#### RECORDS SUPPLIED ####

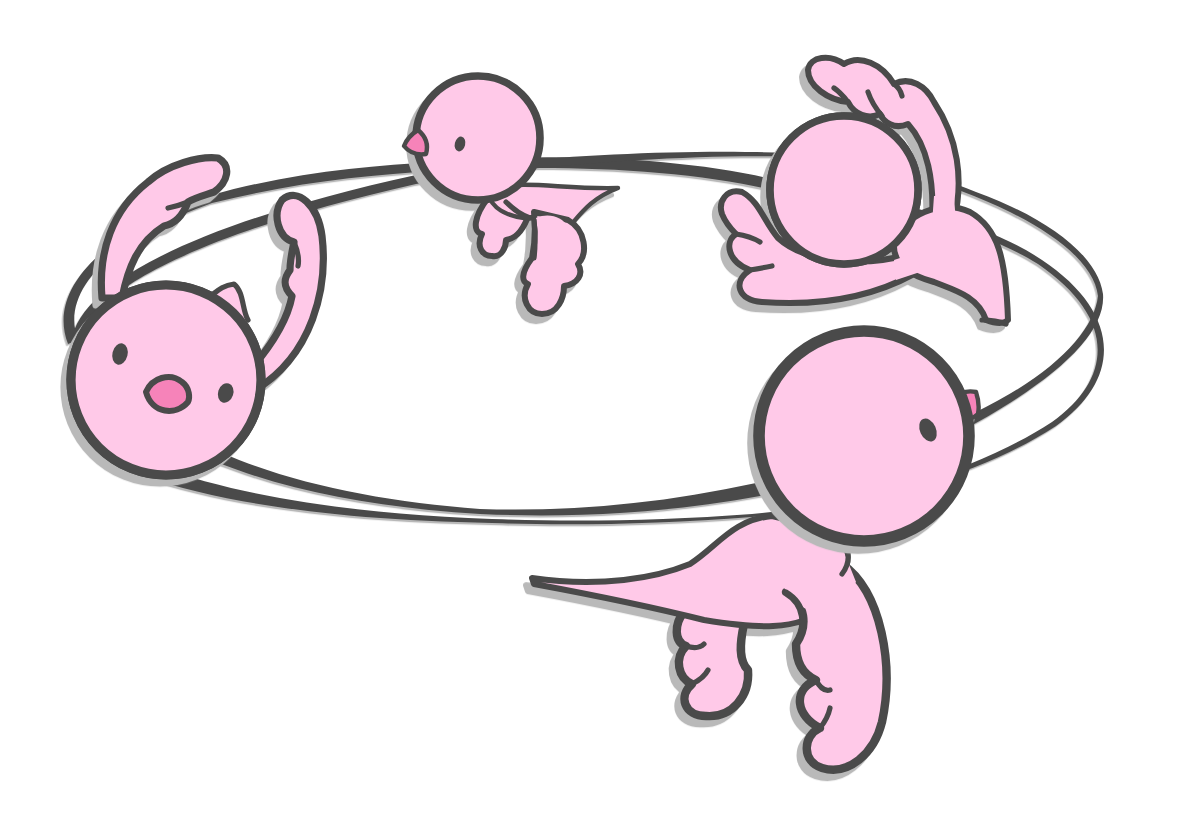
<!DOCTYPE html>
<html lang="en">
<head>
<meta charset="utf-8">
<title>Circling birds</title>
<style>
:root{--paper:#fff;--ink:#4a4a4a;--pink:#ffc9e8;--beak:#f683b9;--shade:#b9b9b9}
html,body{margin:0;background:var(--paper);overflow:hidden}
.scene{display:block;width:1200px;height:814px}
.orbit{fill:var(--ink)}
.bird{fill:var(--pink);stroke:var(--ink);stroke-width:3.6;stroke-linejoin:round;stroke-linecap:round}
.shaded{filter:url(#cast)}
.head{stroke-width:4.6}
.beak{fill:var(--beak)}
.eye{fill:var(--ink);stroke:none}
.fold{fill:none;stroke-width:2.6}
.far{stroke-width:3}
.far .head{stroke-width:3.8}
.near{stroke-width:4.2}
.near .head{stroke-width:5.8}
</style>
</head>
<body>
<svg class="scene" viewBox="0 0 600 407" role="img" aria-label="Four pink birds flying round in a ring">
<defs>
<filter id="cast" filterUnits="userSpaceOnUse" x="0" y="0" width="600" height="407" color-interpolation-filters="sRGB">
<feDropShadow dx="-3" dy="3.6" stdDeviation="0" flood-color="#b9b9b9"/>
</filter>
<filter id="cast-thin" filterUnits="userSpaceOnUse" x="0" y="0" width="600" height="407" color-interpolation-filters="sRGB">
<feDropShadow dx="-.8" dy="1.1" stdDeviation="0" flood-color="#b9b9b9"/>
</filter>
</defs>

<g class="orbits" filter="url(#cast-thin)">
<path class="orbit" d="M34 172C24 146 48 118 104 98C146 86 184 83 218 81C276 76 346 79 392 91C452 100 496 113 521 130C560 156 562 189 528 213C488 239 430 254 376 258.500C330 262 286 263 246 261.500C170 260 112 252 72 238L50 224L58 222L78 233C120 248 176 257 246 259.500C286 261 330 260.500 376 257C430 252 486 237 526 211C558 188 557 158 519 132C494 116 450 104 390 96C344 84 276 82 218 85.500C184 87.500 148 91 106 101.500C54 120 30 146 39 170Z"/>
<path class="orbit" d="M36 176C32 150 78 116 208 87.500C250 79 336 74 394 76.500C430 79 462 85 488 96C524 109 549 128 551.500 147C553 166 530 188 488 211.500C452 232 418 241 380 248C330 257 284 259 240 257C190 254 144 246 106 230L110 226C146 242 192 251 240 254.500C284 256 330 252 378 241.500C416 233 450 225 486 207C526 188 547 166 549 148C547 130 522 112 487 98C460 87 430 81 394 78.300C340 77 262 83 208 92C84 120 38 152 41 174Z"/>
</g>

<g class="bird far" id="bird-back-left">
<g class="shaded">
<path d="M244 99C237 108 236 116 241 117C238 123 241 128 246 128C251 129 253 123 253 120C259 119 262 114 265 106Z"/>
<path d="M244 97C255 88 278 95 309 94C296 99 291 106 285 113C278 112 270 107 262 109C253 108 246 104 244 97Z" stroke-width="2.200"/>
<path d="M267 106C268 116 267 124 266 129C260 137 261 141 264 142C260 149 264 157 271 157C279 157 282 149 282 143C289 142 292 137 289 132C294 127 293 115 284 110Z"/>
<circle class="head" cx="239" cy="69" r="31"/>
</g>
<path d="M268 109C275 106 281 109 284 113L283 118L269 116Z" stroke="none"/>
<path class="fold" d="M267 129Q268 121 267 110M253 101Q259 107 265 109" stroke-width="2"/>
<path class="beak" d="M209 65Q204 68 202 73Q206 78 213 77Q215 70 209 65Z" stroke-width="2.200"/>
<ellipse class="eye" cx="230" cy="72" rx="2.600" ry="3.800" transform="rotate(14 230 72)"/>
</g>

<g class="bird far" id="bird-back-right">
<g class="shaded">
<path d="M466 109C467 91 464 73 454 62C447 65 442 61 440 57C434 60 427 57 424 51C414 50 404 43 404 35C405 28 415 27 422 32C430 27 441 32 447 42C455 38 463 43 467 51C479 69 482 90 477 110Z"/>
<path d="M456 127C430 134 402 131 389 119C382 111 380 101 371 96C363 94 359 101 361 107C363 112 366 115 368 117C362 121 364 131 375 135C366 141 369 150 381 151C408 153 435 149 457 137Z"/>
<circle class="head" cx="422" cy="95" r="37"/>
<path d="M447 121C452 108 470 99 485 106C499 114 503 129 504 160Q501 163 493 160C489 148 477 145 467 141C456 138 446 133 447 121Z"/>
</g>
<path d="M467 98L477 98L478 112L466 112Z M447 130L459 126L460 136L448 140Z" stroke="none"/>
<circle class="head" cx="422" cy="95" r="37"/>
<path class="fold" d="M424 51Q420 46 417 44M441 58Q436 52 434 46M447 42Q450 44 451 48M368 117Q375 118 380 121M375 135Q381 134 386 133M491 160Q498 160 503 162" stroke-width="2"/>
</g>

<g class="bird" id="bird-left">
<g class="shaded">
<path d="M51 149C49 126 56 105 74 91C84 82 100 78 109 79C116 83 114 91 107 96C101 98 97 99 94 101C91 109 87 112 82 113C69 121 64 134 61 149Z"/>
<path d="M126 184C137 171 144 159 146 148C141 143 142 139 145 135C145 130 146 126 147 121C139 119 136 107 141 100C149 93 159 103 161 118C164 143 157 178 126 196Z"/>
<circle class="head" cx="83" cy="190" r="47.500"/>
</g>
<path d="M99 151C106 150 108 143 117 142C122 146 121 155 124 160Q114 166 99 151Z" stroke="none"/>
<path class="fold" d="M99 151C106 150 108 143 117 142C122 146 121 155 124 160" stroke-width="1.300"/>
<circle class="head" cx="83" cy="190" r="47.500"/>
<path class="fold" d="M94 101Q89 103 84 104M147 121Q150 128 149 133"/>
<ellipse class="eye" cx="60" cy="177" rx="3.800" ry="5.400" transform="rotate(14 60 177)"/>
<ellipse class="eye" cx="113" cy="196.500" rx="3.800" ry="5" transform="rotate(18 113 196)"/>
<path class="beak" d="M73 196C76 189 85 186 91 191C95 194 95 199 94 201C88 208 76 207 73 196Z" stroke-width="3"/>
</g>

<g class="bird near" id="bird-front">
<g class="shaded">
<path d="M342 306C337 312 337 321 343 323C337 329 339 339 346 342C339 348 342 358 353 358C366 359 375 348 374 335C369 330 370 321 372 312Z"/>
<path d="M266 289C300 294 328 289 345 282C359 273 366 260 386 258L420 266C427 276 424 292 412 304C400 316 376 314 352 310C324 303 294 297 267 292Z" stroke-width="3"/>
<path d="M393 296C403 302 404 313 398 322C398 331 401 337 408 340C396 345 398 358 410 364C401 368 401 381 411 384C424 388 437 377 441 361C447 333 441 296 421 282Z"/>
</g>
<path d="M391 293L402 274L422 276L428 291L415 308L402 304Z" stroke="none"/>
<path class="fold" d="M393 296C403 302 404 313 398 322M421 270C426 277 424 283 421 287M408 340Q411 346 415 345M410 364Q414 359 415 354M343 323Q349 325 352 322M346 342Q352 339 354 335"/>
<g class="shaded">
<path class="beak" d="M478 197Q484 195 488 196Q490 202 489 207Q486 210 479 211Z" stroke-width="2.200"/>
<circle class="head" cx="432" cy="218" r="52.500"/>
</g>
<ellipse class="eye" cx="464" cy="215" rx="4" ry="6" transform="rotate(-24 464 215)"/>
</g>
</svg>
</body>
</html>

####

» TASK ITEM
Exclude the images and copy every record above exactly.

» RESPONSE AREA
<!DOCTYPE html>
<html lang="en">
<head>
<meta charset="utf-8">
<title>Circling birds</title>
<style>
:root{--paper:#fff;--ink:#4a4a4a;--pink:#ffc9e8;--beak:#f683b9;--shade:#b9b9b9}
html,body{margin:0;background:var(--paper);overflow:hidden}
.scene{display:block;width:1200px;height:814px}
.orbit{fill:var(--ink)}
.bird{fill:var(--pink);stroke:var(--ink);stroke-width:3.6;stroke-linejoin:round;stroke-linecap:round}
.shaded{filter:url(#cast)}
.head{stroke-width:4.6}
.beak{fill:var(--beak)}
.eye{fill:var(--ink);stroke:none}
.fold{fill:none;stroke-width:2.6}
.far{stroke-width:3}
.far .head{stroke-width:3.8}
.near{stroke-width:4.2}
.near .head{stroke-width:5.8}
</style>
</head>
<body>
<svg class="scene" viewBox="0 0 600 407" role="img" aria-label="Four pink birds flying round in a ring">
<defs>
<filter id="cast" filterUnits="userSpaceOnUse" x="0" y="0" width="600" height="407" color-interpolation-filters="sRGB">
<feDropShadow dx="-3" dy="3.6" stdDeviation="0" flood-color="#b9b9b9"/>
</filter>
<filter id="cast-thin" filterUnits="userSpaceOnUse" x="0" y="0" width="600" height="407" color-interpolation-filters="sRGB">
<feDropShadow dx="-.8" dy="1.1" stdDeviation="0" flood-color="#b9b9b9"/>
</filter>
</defs>

<g class="orbits" filter="url(#cast-thin)">
<path class="orbit" d="M34 172C24 146 48 118 104 98C146 86 184 83 218 81C276 76 346 79 392 91C452 100 496 113 521 130C560 156 562 189 528 213C488 239 430 254 376 258.500C330 262 286 263 246 261.500C170 260 112 252 72 238L50 224L58 222L78 233C120 248 176 257 246 259.500C286 261 330 260.500 376 257C430 252 486 237 526 211C558 188 557 158 519 132C494 116 450 104 390 96C344 84 276 82 218 85.500C184 87.500 148 91 106 101.500C54 120 30 146 39 170Z"/>
<path class="orbit" d="M36 176C32 150 78 116 208 87.500C250 79 336 74 394 76.500C430 79 462 85 488 96C524 109 549 128 551.500 147C553 166 530 188 488 211.500C452 232 418 241 380 248C330 257 284 259 240 257C190 254 144 246 106 230L110 226C146 242 192 251 240 254.500C284 256 330 252 378 241.500C416 233 450 225 486 207C526 188 547 166 549 148C547 130 522 112 487 98C460 87 430 81 394 78.300C340 77 262 83 208 92C84 120 38 152 41 174Z"/>
</g>

<g class="bird far" id="bird-back-left">
<g class="shaded">
<path d="M244 99C237 108 236 116 241 117C238 123 241 128 246 128C251 129 253 123 253 120C259 119 262 114 265 106Z"/>
<path d="M244 97C255 88 278 95 309 94C296 99 291 106 285 113C278 112 270 107 262 109C253 108 246 104 244 97Z" stroke-width="2.200"/>
<path d="M267 106C268 116 267 124 266 129C260 137 261 141 264 142C260 149 264 157 271 157C279 157 282 149 282 143C289 142 292 137 289 132C294 127 293 115 284 110Z"/>
<circle class="head" cx="239" cy="69" r="31"/>
</g>
<path d="M268 109C275 106 281 109 284 113L283 118L269 116Z" stroke="none"/>
<path class="fold" d="M267 129Q268 121 267 110M253 101Q259 107 265 109" stroke-width="2"/>
<path class="beak" d="M209 65Q204 68 202 73Q206 78 213 77Q215 70 209 65Z" stroke-width="2.200"/>
<ellipse class="eye" cx="230" cy="72" rx="2.600" ry="3.800" transform="rotate(14 230 72)"/>
</g>

<g class="bird far" id="bird-back-right">
<g class="shaded">
<path d="M466 109C467 91 464 73 454 62C447 65 442 61 440 57C434 60 427 57 424 51C414 50 404 43 404 35C405 28 415 27 422 32C430 27 441 32 447 42C455 38 463 43 467 51C479 69 482 90 477 110Z"/>
<path d="M456 127C430 134 402 131 389 119C382 111 380 101 371 96C363 94 359 101 361 107C363 112 366 115 368 117C362 121 364 131 375 135C366 141 369 150 381 151C408 153 435 149 457 137Z"/>
<circle class="head" cx="422" cy="95" r="37"/>
<path d="M447 121C452 108 470 99 485 106C499 114 503 129 504 160Q501 163 493 160C489 148 477 145 467 141C456 138 446 133 447 121Z"/>
</g>
<path d="M467 98L477 98L478 112L466 112Z M447 130L459 126L460 136L448 140Z" stroke="none"/>
<circle class="head" cx="422" cy="95" r="37"/>
<path class="fold" d="M424 51Q420 46 417 44M441 58Q436 52 434 46M447 42Q450 44 451 48M368 117Q375 118 380 121M375 135Q381 134 386 133M491 160Q498 160 503 162" stroke-width="2"/>
</g>

<g class="bird" id="bird-left">
<g class="shaded">
<path d="M51 149C49 126 56 105 74 91C84 82 100 78 109 79C116 83 114 91 107 96C101 98 97 99 94 101C91 109 87 112 82 113C69 121 64 134 61 149Z"/>
<path d="M126 184C137 171 144 159 146 148C141 143 142 139 145 135C145 130 146 126 147 121C139 119 136 107 141 100C149 93 159 103 161 118C164 143 157 178 126 196Z"/>
<circle class="head" cx="83" cy="190" r="47.500"/>
</g>
<path d="M99 151C106 150 108 143 117 142C122 146 121 155 124 160Q114 166 99 151Z" stroke="none"/>
<path class="fold" d="M99 151C106 150 108 143 117 142C122 146 121 155 124 160" stroke-width="1.300"/>
<circle class="head" cx="83" cy="190" r="47.500"/>
<path class="fold" d="M94 101Q89 103 84 104M147 121Q150 128 149 133"/>
<ellipse class="eye" cx="60" cy="177" rx="3.800" ry="5.400" transform="rotate(14 60 177)"/>
<ellipse class="eye" cx="113" cy="196.500" rx="3.800" ry="5" transform="rotate(18 113 196)"/>
<path class="beak" d="M73 196C76 189 85 186 91 191C95 194 95 199 94 201C88 208 76 207 73 196Z" stroke-width="3"/>
</g>

<g class="bird near" id="bird-front">
<g class="shaded">
<path d="M342 306C337 312 337 321 343 323C337 329 339 339 346 342C339 348 342 358 353 358C366 359 375 348 374 335C369 330 370 321 372 312Z"/>
<path d="M266 289C300 294 328 289 345 282C359 273 366 260 386 258L420 266C427 276 424 292 412 304C400 316 376 314 352 310C324 303 294 297 267 292Z" stroke-width="3"/>
<path d="M393 296C403 302 404 313 398 322C398 331 401 337 408 340C396 345 398 358 410 364C401 368 401 381 411 384C424 388 437 377 441 361C447 333 441 296 421 282Z"/>
</g>
<path d="M391 293L402 274L422 276L428 291L415 308L402 304Z" stroke="none"/>
<path class="fold" d="M393 296C403 302 404 313 398 322M421 270C426 277 424 283 421 287M408 340Q411 346 415 345M410 364Q414 359 415 354M343 323Q349 325 352 322M346 342Q352 339 354 335"/>
<g class="shaded">
<path class="beak" d="M478 197Q484 195 488 196Q490 202 489 207Q486 210 479 211Z" stroke-width="2.200"/>
<circle class="head" cx="432" cy="218" r="52.500"/>
</g>
<ellipse class="eye" cx="464" cy="215" rx="4" ry="6" transform="rotate(-24 464 215)"/>
</g>
</svg>
</body>
</html>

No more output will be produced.